The tragic pain and despair that her family has wrestled with since the pretty grandmother died on a COVID hospital bed two weeks ago is what triggered the bold emotion. The Ayers family is having a tough time processing Candace's death and wanted to try to inspire others to get a vaccine and wear a mask, her son Marc Ayers said.
Sharing daily worldwide COVID-19 death numbers in her obituary was aimed to make people take pause, he said.
Personally, it is a bit of a reach for me to blame sickness or death on others during a worldwide pandemic, but Ayers feels strongly after COVID took his mom. "This was to illustrate that this isn't just an issue contained to the U.S., but it has a global impact," Ayers said. "My mom was a fighter. She kept fighting and fighting and fighting. We wanted to send a point."
This they have accomplished with the story going viral since it was learned Candace was a rare ‘breakthrough’ victim. According to a CNN account, "I took my parents to get that second jab (in March), and we were all so excited," said their son. "We are a family that believes in science. We believe in masks, and we believe in vaccines. We were ready to get back to normal."
But Candace Ayers died nearly six months later following a July trip with her husband to Mississippi. Her death certificate says she died of COVID-19. According to the Centers for Disease Control and Prevention, a “breakthrough case” occurs when someone tests positive for COVID-19 at least 14 days after they have been fully vaccinated, according to the CDC. Such infections can cause disease with symptoms, and some people can have no symptoms at all. Research has shown that if people become infected after vaccination, typically they get a milder case.
Again from CNN: Between early April and mid-July - as the Delta variant was gaining dominance - fully vaccinated people represented eight percent of all COVID-19 cases, eight percent of hospitalizations and nine percent of deaths, according to a CDC study published just this month.
And Candace Ayers was especially vulnerable because she was older and had an underlying health condition: “My mother had severe rheumatoid arthritis.
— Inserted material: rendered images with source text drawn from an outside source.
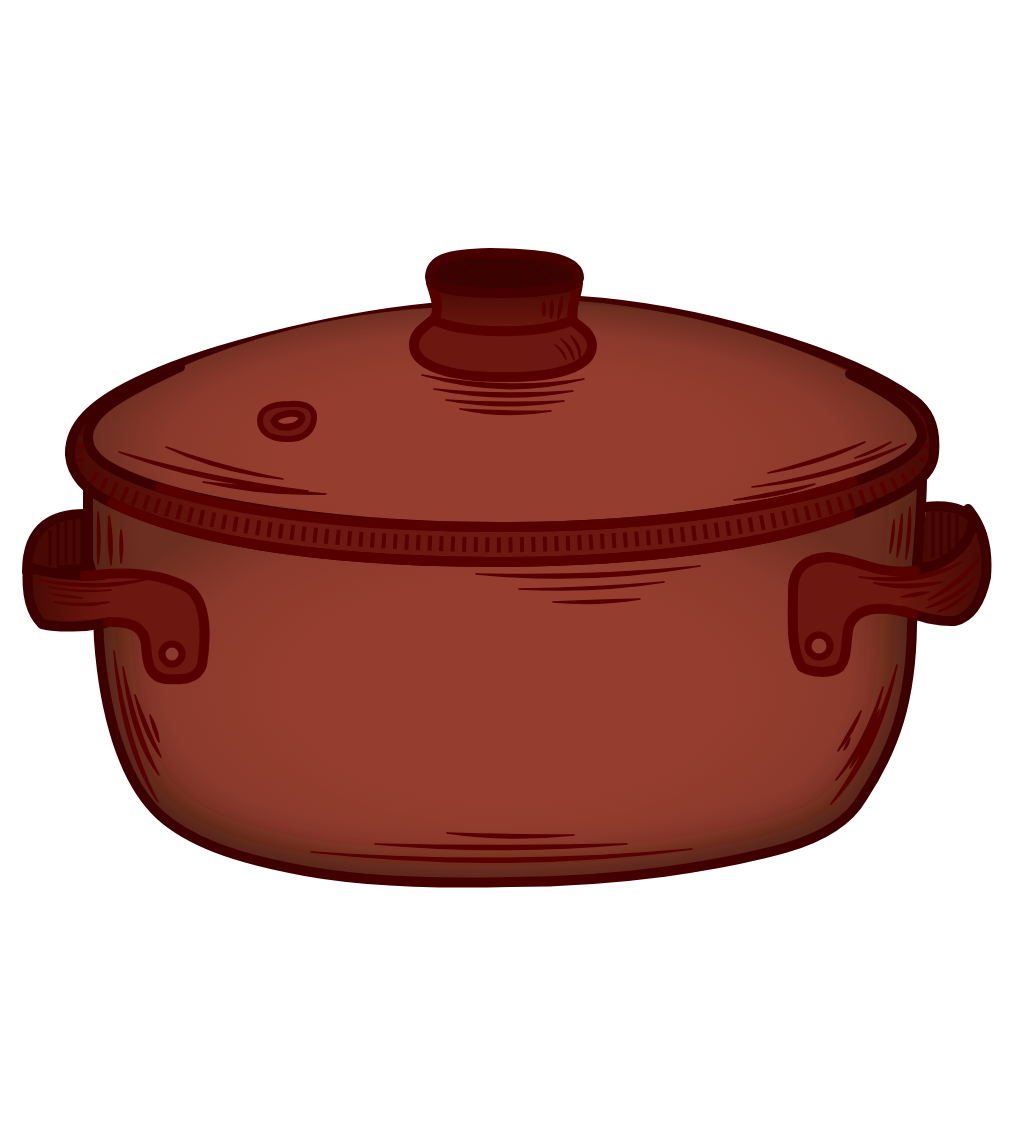
<!DOCTYPE html>
<html lang="en">
<head>
<meta charset="utf-8">
<title>Cooking pot</title>
<style>
:root {
  --paper: #ffffff;
  --ink: #560000;
  --ink-deep: #3d0000;
  --clay: #953e2f;
  --clay-mid: #8a392b;
  --clay-shade: #6c2e20;
  --clay-dark: #431a10;
  --maroon: #6c170f;
  --maroon-dark: #480904;
  --knob-top: #390302;
}
html, body { margin: 0; background: var(--paper); }
body { width: 1024px; height: 1122px; overflow: hidden; }
svg { display: block; }
.outline { fill: none; stroke: var(--ink); stroke-width: 10; stroke-linejoin: round; stroke-linecap: round; }
.contour { fill: none; stroke: url(#contour-ink); stroke-width: 10; stroke-linejoin: round; stroke-linecap: round; }
.hatch path { fill: var(--ink); stroke: var(--ink); stroke-width: 1.6; stroke-linejoin: round; }
.rim-ticks { fill: none; stroke: var(--ink); stroke-width: 15; stroke-dasharray: 4 7.5; }
.rim-ticks.side { stroke-dasharray: 4 10; stroke-width: 13; }
</style>
</head>
<body>
<svg width="1024" height="1122" viewBox="0 0 1024 1122" role="img" aria-label="Brown clay cooking pot with lid and two handles">
  <defs>
    <radialGradient id="body-clay" gradientUnits="userSpaceOnUse" cx="0" cy="0" r="1" gradientTransform="translate(508 690) scale(440 222)">
      <stop offset="0" stop-color="var(--clay)"/>
      <stop offset=".5" stop-color="var(--clay)"/>
      <stop offset=".78" stop-color="var(--clay-mid)"/>
      <stop offset="1" stop-color="var(--clay-shade)"/>
      <stop offset="1.2" stop-color="var(--clay-shade)"/>
    </radialGradient>
    <radialGradient id="lid-clay" gradientUnits="userSpaceOnUse" cx="0" cy="0" r="1" gradientTransform="translate(505 450) scale(450 158)">
      <stop offset="0" stop-color="var(--clay)"/>
      <stop offset=".5" stop-color="var(--clay)"/>
      <stop offset=".76" stop-color="var(--clay-mid)"/>
      <stop offset=".93" stop-color="var(--clay-shade)"/>
      <stop offset="1" stop-color="var(--clay-dark)"/>
    </radialGradient>
    <linearGradient id="rim-maroon" gradientUnits="userSpaceOnUse" x1="65" y1="0" x2="940" y2="0">
      <stop offset="0" stop-color="var(--maroon-dark)"/>
      <stop offset=".2" stop-color="var(--maroon)"/>
      <stop offset=".8" stop-color="var(--maroon)"/>
      <stop offset="1" stop-color="var(--maroon-dark)"/>
    </linearGradient>
    <linearGradient id="contour-ink" gradientUnits="userSpaceOnUse" x1="20" y1="0" x2="994" y2="0">
      <stop offset="0" stop-color="var(--ink-deep)"/>
      <stop offset=".2" stop-color="var(--ink-deep)"/>
      <stop offset=".5" stop-color="#480000"/>
      <stop offset=".8" stop-color="var(--ink-deep)"/>
      <stop offset="1" stop-color="var(--ink-deep)"/>
    </linearGradient>
    <linearGradient id="handle-left" x1="0" x2="1">
      <stop offset="0" stop-color="var(--maroon-dark)"/>
      <stop offset=".45" stop-color="var(--maroon)"/>
    </linearGradient>
    <linearGradient id="handle-right" x1="1" x2="0">
      <stop offset="0" stop-color="var(--maroon-dark)"/>
      <stop offset=".45" stop-color="var(--maroon)"/>
    </linearGradient>
    <linearGradient id="knob-maroon" x1="0" y1="0" x2="0" y2="1">
      <stop offset="0" stop-color="var(--maroon-dark)"/>
      <stop offset="1" stop-color="var(--maroon)"/>
    </linearGradient>
    <filter id="soft" x="-20%" y="-20%" width="140%" height="140%"><feGaussianBlur stdDeviation="16"/></filter>
    <path id="body-shape" d="M88 485V560C96 585 98 610 99 640C104 710 122 780 160 815C190 842 235 857 290 868C350 881 430 884 510 882C620 882 720 866 785 848C820 838 848 822 862 798C895 748 911 700 912 625C916 570 921 530 922 480Z"/>
    <clipPath id="body-clip"><use href="#body-shape"/></clipPath>
  </defs>

  <g id="handle-backs">
    <path fill="var(--maroon-dark)" d="M88 515C60 513 36 522 29 545L31 567L92 572Z"/>
    <path fill="var(--maroon-dark)" d="M926 507C950 505 968 511 973 526C974 548 958 562 920 570Z"/>
    <g fill="none" stroke="var(--ink-deep)" stroke-width="3">
      <path d="M50 530V566M58 524V567M66 521V568M74 519V568M82 518V568M933 512V558M941 512V556M949 513V552M957 515V548"/>
    </g>
    <path class="contour" d="M88 514C55 513 27 525 27 572M926 507C955 504 974 511 982 535M62 570L92 569M920 568L945 564"/>
  </g>

  <g id="pot-body">
    <use href="#body-shape" fill="url(#body-clay)"/>
    <g clip-path="url(#body-clip)">
      <path d="M88 480V560C96 585 98 610 99 640C104 710 122 780 160 815C190 842 235 857 290 868C350 881 430 884 510 882C620 882 720 866 785 848C820 838 848 822 862 798C895 748 911 700 912 625C916 570 921 530 922 480" fill="none" stroke="var(--clay-dark)" stroke-width="34" opacity=".75" filter="url(#soft)"/>
    </g>
    <use href="#body-shape" class="contour"/>
    <g class="hatch">
      <path d="M98 512Q97 540 98 564Q102 540 98 512ZM109 516Q107 540 111 565Q114 540 109 516ZM121 530Q119 545 121 563Q124 545 121 530Z"/>
      <path d="M910 507Q912 535 906 559Q907 535 910 507ZM902 514Q903 538 897 557Q898 538 902 514ZM894 520Q895 538 890 553Q891 538 894 520Z"/>
      <path d="M114 651Q121 748 158 802Q128 745 114 651ZM123 667Q131 740 159 775Q138 735 123 667ZM135 695Q143 734 161 757Q149 731 135 695ZM150 715Q153 731 159 742Q158 729 150 715Z"/>
      <path d="M897 665Q879 755 831 804Q872 748 897 665ZM883 687Q871 742 836 780Q866 739 883 687ZM879 710Q869 745 850 768Q864 741 879 710ZM861 711Q854 733 838 751Q849 731 861 711ZM850 738Q849 745 844 750Q846 744 850 738Z" />
      <path d="M476 574Q590 585 700 566Q592 577 476 574ZM519 589Q596 593 664 582Q596 588 519 589ZM553 602Q598 606 640 599Q598 600 553 602Z"/>
      <path d="M447 833Q508 842 574 835Q508 835 447 833ZM375 844Q500 855 627 844Q500 847 375 844ZM311 852Q510 874 692 849Q510 866 311 852Z"/>
    </g>
  </g>

  <g id="lid">
    <path id="rim" fill="url(#rim-maroon)" d="M70 455C72 477 88 492 112 503C200 545 340 561 490 562C640 562 765 546 850 515C902 496 933 479 934 453C936 430 930 412 914 400C850 353 700 309 580 301L430 308C330 318 200 350 135 383C92 404 69 426 70 455Z"/>
    <path class="rim-ticks" d="M92 478C170 525 330 543 500 545C690 543 830 518 916 475"/>
    <path class="rim-ticks side" d="M78 462C70 418 112 395 220 352M926 462C930 430 917 410 880 386"/>
    <path class="contour" d="M70 455C72 477 88 492 112 503C200 545 340 561 490 562C640 562 765 546 850 515C902 496 933 479 934 453C936 430 930 412 914 400C850 353 700 309 580 301L430 308C330 318 200 350 135 383C92 404 69 426 70 455Z"/>
    <path class="outline" d="M112 503C200 545 340 561 490 562C640 562 765 546 850 515"/>
    <path fill="url(#lid-clay)" d="M88 438C90 414 120 395 165 374C245 337 340 313 430 308L580 301C690 310 795 342 868 382C898 397 919 417 923 435C915 462 860 483 800 497C710 518 610 527 500 527C350 527 170 505 105 464C95 457 88 449 88 438Z"/>
    <path class="contour" d="M180 367C115 397 88 414 88 438C88 449 95 457 105 464C170 505 350 527 500 527C610 527 710 518 800 497C860 483 915 462 922 437C921 415 895 396 850 374"/>
    <path class="outline" d="M160 488C250 516 370 527 500 527C610 527 710 518 800 497C820 492 838 487 852 482"/>
    <g class="hatch">
      <path d="M166 447Q220 473 283 479Q222 467 166 447ZM119 452Q208 486 308 491Q212 479 119 452ZM146 461Q160 466 174 469Q161 463 146 461ZM203 482Q263 496 326 494Q266 488 203 482Z"/>
      <path d="M865 442Q823 464 768 473Q820 459 865 442ZM906 444Q840 479 752 487Q834 474 906 444ZM891 442Q875 453 855 458Q874 450 891 442ZM815 484Q778 498 734 500Q777 492 815 484Z"/>
      <path d="M422 375Q505 400 584 379Q505 391 422 375ZM434 389Q505 404 573 391Q506 396 434 389ZM446 400Q505 411 564 401Q505 404 446 400ZM460 409Q505 419 551 411Q505 412 460 409Z"/>
    </g>
    <g id="steam-vent">
      <path fill="var(--maroon)" stroke="var(--ink)" stroke-width="6" d="M260 420C260 409 272 404 290 404C306 403 315 408 314 419C312 432 304 439 288 439C270 439 260 432 260 420Z"/>
      <path fill="var(--clay)" stroke="var(--ink)" stroke-width="7" d="M274 421C278 413 300 410 302 418C301 427 278 432 274 421Z"/>
    </g>
  </g>

  <g id="knob">
    <path fill="var(--maroon)" d="M434 319C424 327 414 333 414 345C414 366 450 377 500 377C555 378 592 368 592 345C591 333 581 327 571 320Z"/>
    <path class="outline" d="M434 319C424 327 414 333 414 345C414 366 450 377 500 377C555 378 592 368 592 345C591 333 581 327 571 320"/>
    <path fill="url(#knob-maroon)" d="M431 283C436 298 440 310 434 320C465 335 540 335 573 320C570 306 577 297 578 283Z"/>
    <path class="outline" d="M431 283C436 298 440 310 434 320C465 335 540 335 573 320C570 306 577 297 578 283"/>
    <path fill="var(--knob-top)" d="M430 277C431 260 445 254 490 253C540 254 579 257 579 278C577 288 550 292 505 293C462 293 431 290 430 277Z"/>
    <path d="M448 285L478 259M464 288L497 259M481 289L514 260M499 289L531 261M517 288L547 262M536 286L561 264" fill="none" stroke="var(--ink-deep)" stroke-width="3"/>
    <path class="contour" d="M430 277C431 260 445 254 490 253C540 254 579 257 579 278C577 288 550 292 505 293C462 293 431 290 430 277Z"/>
    <g class="hatch">
      <path d="M544 302Q547 309 544 316Q541 309 544 302ZM552 300Q555 309 551 318Q549 309 552 300ZM562 296Q564 307 558 319Q558 307 562 296Z"/>
      <path d="M555 345Q564 350 566 359Q561 350 555 345ZM561 339Q573 347 574 360Q569 347 561 339ZM571 336Q582 345 580 358Q578 345 571 336Z"/>
    </g>
  </g>

  <g id="left-handle">
    <path fill="url(#handle-left)" d="M28 567C50 574 80 577 103 575C130 570 165 575 188 588C208 602 206 640 202 665C197 680 182 680 166 679C148 677 147 660 146 645C144 626 130 621 108 622C85 627 60 628 42 624C28 612 25 590 28 567Z"/>
    <path class="contour" d="M28 567C26 592 30 612 42 624C60 628 85 627 105 623M28 567C50 574 80 577 103 575"/>
    <path class="outline" d="M85 576C130 570 165 575 188 588C208 602 206 640 202 665C197 680 182 680 166 679C148 677 147 660 146 645C144 626 130 621 108 622"/>
    <circle cx="172" cy="654" r="10" fill="var(--clay-mid)" stroke="var(--ink)" stroke-width="7"/>
    <g class="hatch">
      <path d="M39 580Q95 594 148 579Q95 588 39 580ZM48 587Q82 594 111 590Q80 592 48 587ZM52 594Q67 598 82 598Q66 595 52 594ZM54 602Q84 609 109 602Q83 605 54 602Z"/>
    </g>
  </g>

  <g id="right-handle">
    <path fill="url(#handle-right)" d="M973 516C984 532 988 553 986 577C981 602 971 617 955 621C935 622 920 616 900 610C875 603 855 610 849 626C845 642 848 657 840 667C831 674 812 673 802 667C790 650 793 615 793 590C793 567 808 558 828 557C855 559 875 571 900 572C940 570 971 550 973 516Z"/>
    <path class="contour" d="M968 509C984 528 988 553 986 577C981 602 971 617 955 621C935 622 920 616 903 611M973 520C970 550 940 570 905 572"/>
    <path class="outline" d="M915 571C875 575 860 559 828 557C808 558 793 567 793 590C793 615 790 650 802 667C812 673 831 674 840 667C848 657 845 642 849 626C855 610 875 603 913 614"/>
    <circle cx="819" cy="646" r="11" fill="var(--clay-mid)" stroke="var(--ink)" stroke-width="7"/>
    <g class="hatch">
      <path d="M859 577Q920 589 962 562Q919 582 859 577ZM874 583Q908 593 942 582Q907 586 874 583ZM901 597Q918 597 929 592Q915 592 901 597ZM980 557Q963 586 928 600Q959 581 980 557ZM975 578Q958 601 926 608Q954 596 975 578ZM967 594Q954 608 938 612Q953 604 967 594Z"/>
    </g>
  </g>
</svg>
</body>
</html>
We were always the most concerned about her getting it because she was immuno-compromised," Ayers said. "We were wrestling with whether they should have traveled but things were looking so good, and with them being fully vaccinated, we just didn't have any thoughts of them going to visit friends in Mississippi.
“The Delta variant was just hitting the radar. Breakthrough cases were rare at that point. Our worst nightmare came true." (About 70 percent of breakthrough cases resulting in hospitalization were among adults 65 and older and about 87 percent of breakthrough cases resulting in death were among adults 65 and older, according to the CDC data.
The family has gotten positive and negative feedback to the obituary, he said. “It's been really wonderful to hear from friends and strangers regarding the obituary. Because of our story," Ayers said, "people have told us they are getting vaccinated.
"Of course, there are negative comments as well, but the majority has been positive."
Marc said in several interviews, “The big thing is that this didn’t have to happen. This all could have been avoided. This could have been prevented by a few acts of kindness. They were in a state that had one of the lowest vaccination rates in the country. Getting a vaccine and wearing a mask for others ... had this been done, she would be here today."
If only people would get the vaccine, others might live.